                “There are always new Supers getting abilities, I’m not going to assume I’ll always be the best,” Caspar replied. “But for right now, I seem to be, so there is the matter of my fee. Reversing your age is one thing, I consider than an honor, however I am running a business and I can’t come in for every person who needs patching up.”

                With a nod, Graham handed the slip of paper from his jacket over to Hallow. “We’d never get approval to pay your fees directly; you know how governments are, so I’ve got another proposition. I called some friends who work for the IRS now and negotiated a tax break for you. Every time you heal for us, it counts as donating your time to charity, and you gain a healthy write-off. That work for you?”

                There wasn’t much to read on the paper, but Casper scanned it twice anyway just to be sure. It was less than he’d normally charge, however the fact that it would be coming as a write-off meant he obviously wouldn’t pay taxes for it. That made the offer more tempting. With enough healing, he might get his tax bill down to five digits.

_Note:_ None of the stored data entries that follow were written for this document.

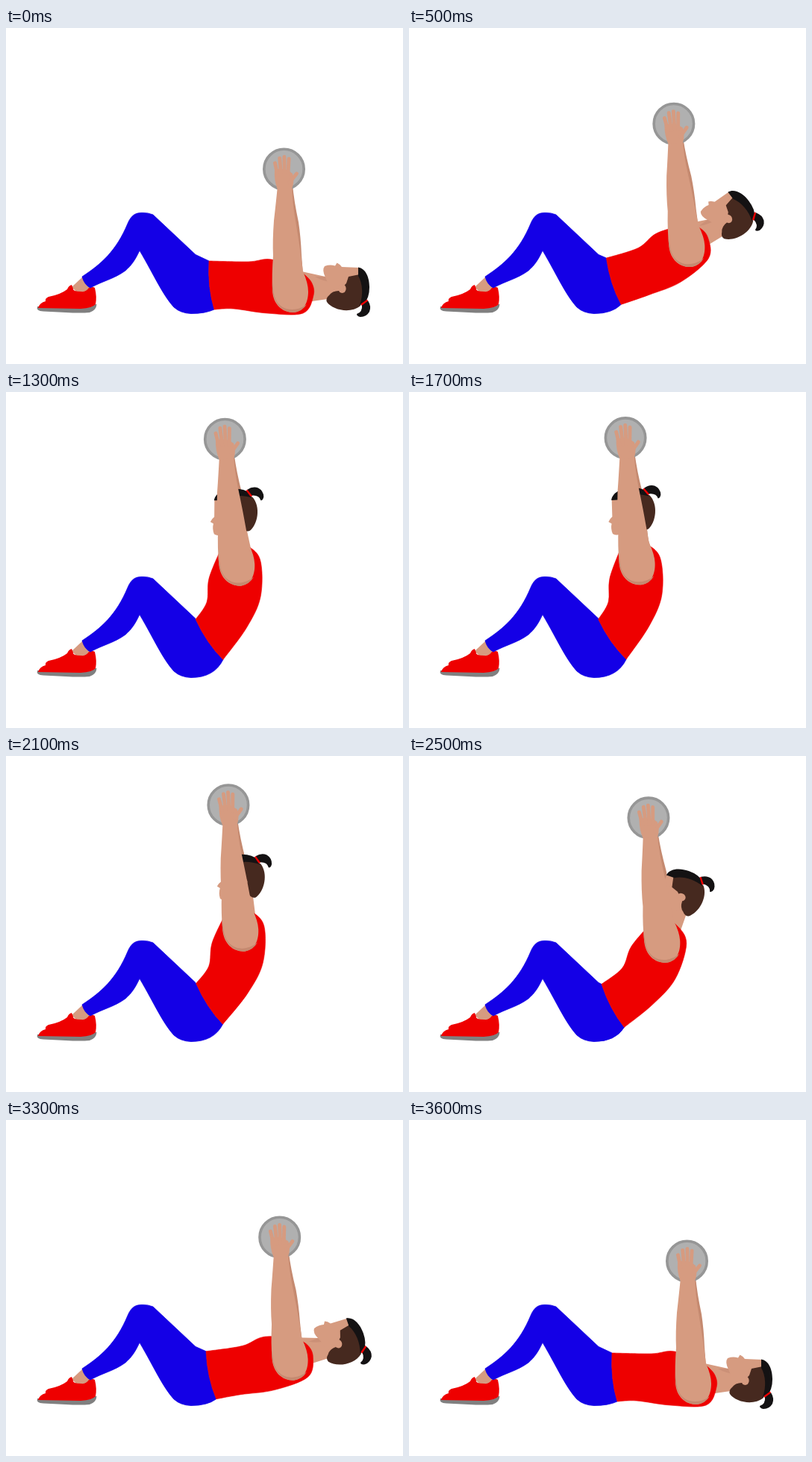
An HTML page with a canvas that plays this animation: 532 by 450 pixels, repeating every 3700 ms.

```html
<!DOCTYPE html>
<html lang="en">
<head>
<meta charset="utf-8">
<title>Weighted sit-up</title>
<style>
  html, body { margin: 0; width: 100%; height: 100%; overflow: hidden; background: #fff; }
  canvas { display: block; }
</style>
</head>
<body>
<canvas id="stage" width="532" height="450"></canvas>
<script>
const ctx = document.getElementById('stage').getContext('2d');
const LOOP = 3700, STEP = 100, TOP = 1700, FULL = 76;
const SKIN = '#d69b80', SHADE = '#c58a70', JAW = '#cb9077', RED = '#ee0000', BLUE = '#1400e6';
const HAIR = '#46291f', BLACK = '#141213';

// Joints of the lying pose; everything else turns around them
const HIP = [268, 340], NECK_ROOT = [268, 344], WAIST = [275.5, 344.5];
const SHOULDER = [382, 355], EAR = [451, 349], REACH = [-9.5, -166];

const shapes = {
  leg: 'M225 374C209 356 199 332 179 298C173 311 168 318 160 325C145 336 129 339 113 348' +
       'Q105 344 102 333C128 316 148 298 163 262C168 250 174 247.5 182 247.5Q190 247 197 250L254 303.5',
  ankle: 'M103 333L88 347L98 357L114 354L114 347Z',
  sole: 'M42 373Q40 379 50 379.5L80 381Q100 382 112 381Q121 378 121.5 370L112 370Z',
  shoe: 'M88 344Q84 345 82 350Q73 357 57 360Q52 362 53 366Q45 368 43 375L100 376Q116 375 120 370' +
        'Q122 360 119 348Q117 346 111 348Q107 354 101 353Q89 353 90 349Z',
  farArm: 'M370 208L384 210Q386 232 392 260Q395 280 396 304L398 330L376 330Z',
  arm: 'M364 211Q362 232 359 258Q357 285 358 305Q356 330 357 352C358 370 370 381 385 381' +
       'C398 380 405 369 405 353Q405 342 398 326Q396 310 392 283L387 252Q384 235 383 210Z',
  armShade: 'M357 340C355 367 370 381 385 381Q397 380 403 370C388 382 361 380 358.5 352Z',
  palm: 'M360 190Q359 204 363.5 215L383 215Q387 207 384 195Q373 186 360 190Z',
  face: 'M474 321L450 320Q447 316 443.5 314.5L441 318.5Q434 316.5 427 319Q423 324 428 334' +
        'Q434 345 431 362L455 371L476 345Z',
  jawShade: 'M429 333L414 333Q424 339 436 340Z',
  hair: 'M474 330L459 333L456 342L446 352Q437 352 433 358Q428 362 430 367' +
        'C438 378 462 383 475 372L480 350Z',
  cap: 'M472 320.5C482 322 487 334 487 347Q487 361 480 369L474 371C479 358 478 342 472 332Z',
  tail: 'M477 370L485 365Q490 373 487 380Q483 387 475 387Q470 386 470 383Q478 381 477 370Z',
  tie: 'M475.5 369.5L484 363.5L485 365.5L476.5 372Z'
};
for (const key in shapes) shapes[key] = new Path2D(shapes[key]);

const rad = deg => deg * Math.PI / 180;
const add = (a, b) => [a[0] + b[0], a[1] + b[1]];
const sub = (a, b) => [a[0] - b[0], a[1] - b[1]];

// Turn a point counter-clockwise around a centre
function spin(point, centre, deg) {
  const [x, y] = sub(point, centre), c = Math.cos(rad(deg)), s = Math.sin(rad(deg));
  return add(centre, [x * c + y * s, y * c - x * s]);
}

// Steady speed that levels off at a limit; a larger n gives a sharper bend
const level = (v, limit, n) => v / Math.pow(1 + Math.pow(v / limit, n), 1 / n);

function liftAt(t) {
  return t < TOP ? level(0.062 * t, 79, 14) : level(0.0538 * Math.max(0, 3600 - t), 79, 8);
}

function poseAt(lift) {
  const k = lift / FULL;
  const bulge = 14 * Math.sin(Math.PI / 2 * Math.min(1, k));
  // The spine bows backwards between hip and shoulders
  const chest = (x, y) => {
    const u = Math.min(1, (x - HIP[0]) / 130);
    return spin([x, y + bulge * Math.sin(Math.PI * u)], HIP, lift);
  };
  const waist = (x, y) => add(spin([x, y], WAIST, 0.37 * lift), [-3 * k, -13 * k]);
  const shoulder = spin(SHOULDER, HIP, lift);
  const armTurn = 2.5 * k + 2.2 * Math.sin(Math.PI * k);
  const stretch = 1 + 0.027 * k * k;
  return {
    chest, waist, shoulder, armTurn, stretch,
    plate: add(shoulder, spin([REACH[0], REACH[1] * stretch], [0, 0], armTurn)),
    ear: spin(EAR, NECK_ROOT, lift * (0.95 + 0.09 * k)),
    headTurn: 1.21 * lift
  };
}

function fill(path, color) {
  ctx.fillStyle = color;
  ctx.fill(path);
}

function outline(path, color, width) {
  ctx.strokeStyle = color;
  ctx.lineWidth = width;
  ctx.stroke(path);
}

// Smooth curve through points, starting from the current one
function curve(path, pts) {
  for (let i = 0; i < pts.length - 1; i++) {
    const b = pts[i], c = pts[i + 1];
    const a = pts[i - 1] || b, d = pts[i + 2] || c;
    path.bezierCurveTo(
      b[0] + (c[0] - a[0]) / 6, b[1] + (c[1] - a[1]) / 6,
      c[0] - (d[0] - b[0]) / 6, c[1] - (d[1] - b[1]) / 6, c[0], c[1]);
  }
}

function placed(at, from, deg, stretch, draw) {
  ctx.save();
  ctx.translate(...at);
  ctx.rotate(-rad(deg));
  ctx.scale(1, stretch);
  ctx.translate(-from[0], -from[1]);
  draw();
  ctx.restore();
}

const inArm = (p, draw) => placed(p.shoulder, SHOULDER, p.armTurn, p.stretch, draw);

function drawNeck(p) {
  const onHead = (x, y) => add(p.ear, spin([x, y], [0, 0], p.headTurn));
  const path = new Path2D();
  path.moveTo(...p.chest(396, 326));
  path.lineTo(...onHead(-23, -16));
  path.lineTo(...onHead(-8, 0));
  path.lineTo(...onHead(-20, 14));
  path.lineTo(...p.chest(410, 366));
  path.lineTo(...p.shoulder);
  fill(path, SKIN);
}

function drawHead() {
  fill(shapes.jawShade, JAW);
  fill(shapes.face, SKIN);
  fill(shapes.hair, HAIR);
  fill(shapes.cap, BLACK);
  fill(shapes.tail, BLACK);
  fill(shapes.tie, RED);
  const ear = new Path2D();
  ear.ellipse(450.5, 349, 5.2, 6, 0, 0, 7);
  fill(ear, SKIN);
}

function drawLegs(p) {
  fill(shapes.ankle, SKIN);
  fill(shapes.sole, '#808080');
  fill(shapes.shoe, RED);
  const path = new Path2D(shapes.leg), end = p.waist(279, 377);
  path.lineTo(...p.waist(272, 312));
  path.quadraticCurveTo(...p.waist(270, 347), ...end);
  path.quadraticCurveTo(end[0] - 12, 382.5, 248, 382.5);
  path.quadraticCurveTo(234, 382, 225, 374);
  fill(path, BLUE);
  outline(path, BLUE, 0.8);
}

function drawTorso(p) {
  const { chest, waist } = p, top = waist(272, 312);
  const path = new Path2D();
  path.moveTo(...top);
  curve(path, [top, chest(325, 313), chest(356, 310), chest(395, 326)]);
  curve(path, [
    chest(395, 326), chest(409, 340), chest(412, 358), chest(398, 382),
    chest(350, 382), chest(305, 376), waist(279, 377)
  ]);
  path.quadraticCurveTo(...waist(270, 347), ...top);
  fill(path, RED);
  outline(path, RED, 0.6);
}

function drawPlate([x, y]) {
  const disc = new Path2D();
  disc.arc(x, y, 26.7, 0, 7);
  fill(disc, '#b0b0b0');
  outline(disc, '#969696', 3.6);
}

function finger(x0, y0, x1, y1) {
  const path = new Path2D();
  path.moveTo(x0, y0);
  path.lineTo(x1, y1);
  outline(path, SKIN, 4.9);
}

function drawArm() {
  fill(shapes.arm, SKIN);
  fill(shapes.armShade, SHADE);
  fill(shapes.palm, SKIN);
  ctx.lineCap = 'round';
  for (let i = 0; i < 4; i++) {
    finger(364 + 4.6 * i, 197, 360.5 + 6.2 * i, 172.5 + 2.3 * (i - 1.9) ** 2);
  }
  finger(380, 207, 389.5, 195);
}

function render(t) {
  const p = poseAt(liftAt(t));
  ctx.fillStyle = '#fff';
  ctx.fillRect(0, 0, 532, 450);
  inArm(p, () => fill(shapes.farArm, SHADE));
  drawNeck(p);
  placed(p.ear, EAR, p.headTurn, 1, drawHead);
  drawLegs(p);
  drawTorso(p);
  drawPlate(p.plate);
  inArm(p, drawArm);
}

function tick() {
  const t = performance.now() % LOOP;
  render(Math.floor(t / STEP) * STEP);
  requestAnimationFrame(tick);
}
tick();
</script>
</body>
</html>
```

                “I’ll want to negotiate a standard amount before the next one, probably a little higher than this. For today, though, I have a question: am I about to go work on Crispin?”

                “Technically I think I’m supposed to run you through a bunch of forms before disclosing that, but screw it. Yeah. He doesn’t know who caught him, and a lot of people are really keen on getting that information,” Graham said.

                “And you?”

                There was a slight pause as Graham DeSoto stared at him. “I think we just got a huge win, one that we desperately needed, and I’d really like to put it away. But we’ve got to at least try, so I figured it made the most sense to call in the best. If you healing him kicks over another bee hive, then it is what it is.”

                Casper rose from the chair and set the paper back on Graham’s desk. “I’m ready to see the prisoner when you are. Although I have to say, if his brain has been thoroughly wiped by someone who knew what they were doing, I’m not that confident about my chances of repairing the memories. So no charge for today. This one is on me.”

                Something in Graham’s expression shifted. “A freebie? That’s pretty unlike you, Casper.”

                “Maybe so,” Casper said. “But once, I went by a different name. A name that I earned at Lander, the place that bastard attacked. If I can do something, even just proving that he can’t be healed, to put an end to all of his antics, then I will. I’ll do it for the pleasure of getting to see him caught and chained with my own eyes. That’s payment enough for this round.”

                “Careful. You keep talking like that, I might slip-up and use your other name.”